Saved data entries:
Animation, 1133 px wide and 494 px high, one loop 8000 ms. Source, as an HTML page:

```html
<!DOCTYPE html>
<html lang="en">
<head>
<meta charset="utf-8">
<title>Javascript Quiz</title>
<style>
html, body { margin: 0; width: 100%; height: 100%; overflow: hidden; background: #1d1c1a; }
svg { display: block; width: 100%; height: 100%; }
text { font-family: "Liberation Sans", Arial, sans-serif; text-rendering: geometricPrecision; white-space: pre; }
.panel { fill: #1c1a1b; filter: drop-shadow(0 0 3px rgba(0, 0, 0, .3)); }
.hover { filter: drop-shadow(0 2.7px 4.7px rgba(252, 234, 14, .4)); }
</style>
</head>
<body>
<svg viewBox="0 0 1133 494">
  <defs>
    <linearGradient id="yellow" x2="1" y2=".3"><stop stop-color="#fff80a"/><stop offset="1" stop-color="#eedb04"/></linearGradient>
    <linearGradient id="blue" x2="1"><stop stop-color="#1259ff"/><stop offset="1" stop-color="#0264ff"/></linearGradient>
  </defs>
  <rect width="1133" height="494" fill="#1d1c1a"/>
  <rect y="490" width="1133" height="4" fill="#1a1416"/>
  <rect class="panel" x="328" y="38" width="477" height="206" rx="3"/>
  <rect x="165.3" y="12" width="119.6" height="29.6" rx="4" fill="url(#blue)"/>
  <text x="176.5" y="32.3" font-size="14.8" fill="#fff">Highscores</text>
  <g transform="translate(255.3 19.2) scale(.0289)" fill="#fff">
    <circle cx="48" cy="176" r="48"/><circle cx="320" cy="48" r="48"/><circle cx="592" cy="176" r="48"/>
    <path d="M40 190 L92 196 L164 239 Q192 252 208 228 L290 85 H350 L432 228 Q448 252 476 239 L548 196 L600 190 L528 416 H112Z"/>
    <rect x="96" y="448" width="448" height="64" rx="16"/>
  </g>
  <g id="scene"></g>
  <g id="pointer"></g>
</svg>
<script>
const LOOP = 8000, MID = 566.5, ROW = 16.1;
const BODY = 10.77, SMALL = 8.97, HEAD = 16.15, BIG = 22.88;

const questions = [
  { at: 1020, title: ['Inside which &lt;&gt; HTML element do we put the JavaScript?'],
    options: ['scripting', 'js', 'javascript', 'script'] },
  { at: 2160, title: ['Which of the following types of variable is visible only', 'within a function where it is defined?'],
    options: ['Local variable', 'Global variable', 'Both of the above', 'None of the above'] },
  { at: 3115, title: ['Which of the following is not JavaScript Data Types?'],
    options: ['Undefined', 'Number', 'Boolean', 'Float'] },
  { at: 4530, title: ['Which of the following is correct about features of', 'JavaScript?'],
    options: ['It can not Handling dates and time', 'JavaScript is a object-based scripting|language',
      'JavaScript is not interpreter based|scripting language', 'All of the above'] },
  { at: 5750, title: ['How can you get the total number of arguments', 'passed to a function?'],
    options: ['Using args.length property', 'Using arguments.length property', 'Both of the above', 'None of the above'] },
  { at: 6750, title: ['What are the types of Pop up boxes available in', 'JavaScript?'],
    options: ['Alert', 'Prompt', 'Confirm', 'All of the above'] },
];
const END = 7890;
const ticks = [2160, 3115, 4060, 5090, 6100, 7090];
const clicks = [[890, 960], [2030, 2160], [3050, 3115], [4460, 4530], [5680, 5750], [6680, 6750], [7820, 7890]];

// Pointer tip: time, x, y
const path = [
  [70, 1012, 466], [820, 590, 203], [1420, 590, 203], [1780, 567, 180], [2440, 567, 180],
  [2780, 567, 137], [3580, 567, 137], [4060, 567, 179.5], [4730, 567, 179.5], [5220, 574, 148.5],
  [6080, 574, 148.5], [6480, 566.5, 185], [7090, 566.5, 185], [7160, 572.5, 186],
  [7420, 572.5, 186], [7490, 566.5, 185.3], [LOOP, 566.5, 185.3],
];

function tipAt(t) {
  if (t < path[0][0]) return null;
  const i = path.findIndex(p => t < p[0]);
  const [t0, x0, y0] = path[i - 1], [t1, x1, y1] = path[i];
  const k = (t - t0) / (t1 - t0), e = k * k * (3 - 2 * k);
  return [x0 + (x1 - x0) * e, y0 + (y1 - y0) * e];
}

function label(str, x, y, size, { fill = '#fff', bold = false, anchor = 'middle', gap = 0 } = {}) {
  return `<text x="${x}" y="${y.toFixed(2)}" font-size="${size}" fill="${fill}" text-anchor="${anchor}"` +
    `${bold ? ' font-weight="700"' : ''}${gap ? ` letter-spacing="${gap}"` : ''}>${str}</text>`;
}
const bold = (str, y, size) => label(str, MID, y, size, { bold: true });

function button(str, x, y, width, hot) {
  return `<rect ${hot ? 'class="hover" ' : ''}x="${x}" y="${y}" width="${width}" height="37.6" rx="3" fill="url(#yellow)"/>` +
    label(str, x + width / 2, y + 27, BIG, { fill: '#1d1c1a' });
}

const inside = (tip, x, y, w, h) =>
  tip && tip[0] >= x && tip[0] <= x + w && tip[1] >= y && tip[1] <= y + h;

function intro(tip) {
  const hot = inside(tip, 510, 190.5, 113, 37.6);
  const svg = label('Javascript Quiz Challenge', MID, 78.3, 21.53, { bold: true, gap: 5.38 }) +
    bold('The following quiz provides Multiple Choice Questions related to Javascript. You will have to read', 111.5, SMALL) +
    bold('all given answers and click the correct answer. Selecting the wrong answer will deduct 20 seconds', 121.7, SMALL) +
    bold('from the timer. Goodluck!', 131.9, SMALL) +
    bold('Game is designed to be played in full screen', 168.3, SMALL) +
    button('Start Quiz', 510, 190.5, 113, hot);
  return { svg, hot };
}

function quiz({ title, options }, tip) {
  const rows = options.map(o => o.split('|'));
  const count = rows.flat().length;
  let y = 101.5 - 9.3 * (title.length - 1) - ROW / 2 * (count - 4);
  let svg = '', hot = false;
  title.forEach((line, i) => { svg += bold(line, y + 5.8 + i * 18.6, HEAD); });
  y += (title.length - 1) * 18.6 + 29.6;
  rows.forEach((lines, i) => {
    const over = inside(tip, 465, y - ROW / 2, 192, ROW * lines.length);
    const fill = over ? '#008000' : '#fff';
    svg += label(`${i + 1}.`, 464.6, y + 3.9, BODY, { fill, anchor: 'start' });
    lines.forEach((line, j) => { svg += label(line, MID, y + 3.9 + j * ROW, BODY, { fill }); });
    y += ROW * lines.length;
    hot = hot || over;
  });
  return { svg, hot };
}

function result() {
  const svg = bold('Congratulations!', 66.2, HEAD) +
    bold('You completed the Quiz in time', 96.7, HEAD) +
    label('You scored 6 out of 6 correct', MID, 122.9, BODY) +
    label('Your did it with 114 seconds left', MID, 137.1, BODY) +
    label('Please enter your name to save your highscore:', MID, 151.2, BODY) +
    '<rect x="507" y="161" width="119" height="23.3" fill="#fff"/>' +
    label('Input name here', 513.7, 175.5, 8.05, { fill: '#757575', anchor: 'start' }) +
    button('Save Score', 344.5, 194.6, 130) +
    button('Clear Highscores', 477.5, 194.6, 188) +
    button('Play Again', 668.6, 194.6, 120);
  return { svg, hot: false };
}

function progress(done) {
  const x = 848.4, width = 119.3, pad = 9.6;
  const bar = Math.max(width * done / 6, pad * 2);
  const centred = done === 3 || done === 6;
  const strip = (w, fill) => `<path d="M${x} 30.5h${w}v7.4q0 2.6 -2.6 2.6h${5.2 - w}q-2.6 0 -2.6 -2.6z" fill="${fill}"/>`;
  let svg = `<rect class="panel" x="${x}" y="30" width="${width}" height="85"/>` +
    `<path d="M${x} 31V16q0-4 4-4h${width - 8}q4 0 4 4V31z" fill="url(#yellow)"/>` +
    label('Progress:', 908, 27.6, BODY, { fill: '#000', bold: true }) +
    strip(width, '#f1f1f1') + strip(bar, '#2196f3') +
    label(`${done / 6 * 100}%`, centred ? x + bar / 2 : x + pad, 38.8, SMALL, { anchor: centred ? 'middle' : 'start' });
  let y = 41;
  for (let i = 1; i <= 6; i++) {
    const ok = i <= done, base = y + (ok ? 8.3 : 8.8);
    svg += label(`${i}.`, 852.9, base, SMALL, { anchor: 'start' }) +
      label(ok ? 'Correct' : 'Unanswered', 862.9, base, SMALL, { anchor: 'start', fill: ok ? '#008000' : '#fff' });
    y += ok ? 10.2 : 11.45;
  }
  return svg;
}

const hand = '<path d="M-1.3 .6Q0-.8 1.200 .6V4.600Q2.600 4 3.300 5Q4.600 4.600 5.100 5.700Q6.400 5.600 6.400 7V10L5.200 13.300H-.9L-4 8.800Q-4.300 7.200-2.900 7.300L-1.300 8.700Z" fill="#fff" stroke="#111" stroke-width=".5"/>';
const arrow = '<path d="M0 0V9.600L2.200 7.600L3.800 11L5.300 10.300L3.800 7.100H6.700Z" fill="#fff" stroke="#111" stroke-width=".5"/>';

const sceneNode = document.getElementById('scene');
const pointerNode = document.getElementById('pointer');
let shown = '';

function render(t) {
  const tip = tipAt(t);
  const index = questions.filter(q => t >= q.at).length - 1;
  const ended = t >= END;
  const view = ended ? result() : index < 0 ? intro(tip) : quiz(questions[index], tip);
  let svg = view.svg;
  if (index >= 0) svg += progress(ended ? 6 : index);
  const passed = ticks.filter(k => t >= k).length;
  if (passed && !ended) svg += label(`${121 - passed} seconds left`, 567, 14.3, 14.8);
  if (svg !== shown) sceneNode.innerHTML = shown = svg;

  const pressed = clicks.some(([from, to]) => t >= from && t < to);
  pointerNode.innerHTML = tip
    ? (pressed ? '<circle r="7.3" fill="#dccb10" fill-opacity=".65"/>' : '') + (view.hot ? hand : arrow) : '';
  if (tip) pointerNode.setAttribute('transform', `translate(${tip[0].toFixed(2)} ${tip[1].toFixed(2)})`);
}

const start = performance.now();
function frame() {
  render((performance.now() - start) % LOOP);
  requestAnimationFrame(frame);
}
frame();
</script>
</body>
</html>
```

**Try it**: Filter the entries above down to the lines that hold the word "anchor", and copy those lines.

**Response area**:
function label(str, x, y, size, { fill = '#fff', bold = false, anchor = 'middle', gap = 0 } = {}) {
  return `<text x="${x}" y="${y.toFixed(2)}" font-size="${size}" fill="${fill}" text-anchor="${anchor}"` +
    svg += label(`${i + 1}.`, 464.6, y + 3.9, BODY, { fill, anchor: 'start' });
    label('Input name here', 513.7, 175.5, 8.05, { fill: '#757575', anchor: 'start' }) +
    label(`${done / 6 * 100}%`, centred ? x + bar / 2 : x + pad, 38.8, SMALL, { anchor: centred ? 'middle' : 'start' });
    svg += label(`${i}.`, 852.9, base, SMALL, { anchor: 'start' }) +
      label(ok ? 'Correct' : 'Unanswered', 862.9, base, SMALL, { anchor: 'start', fill: ok ? '#008000' : '#fff' });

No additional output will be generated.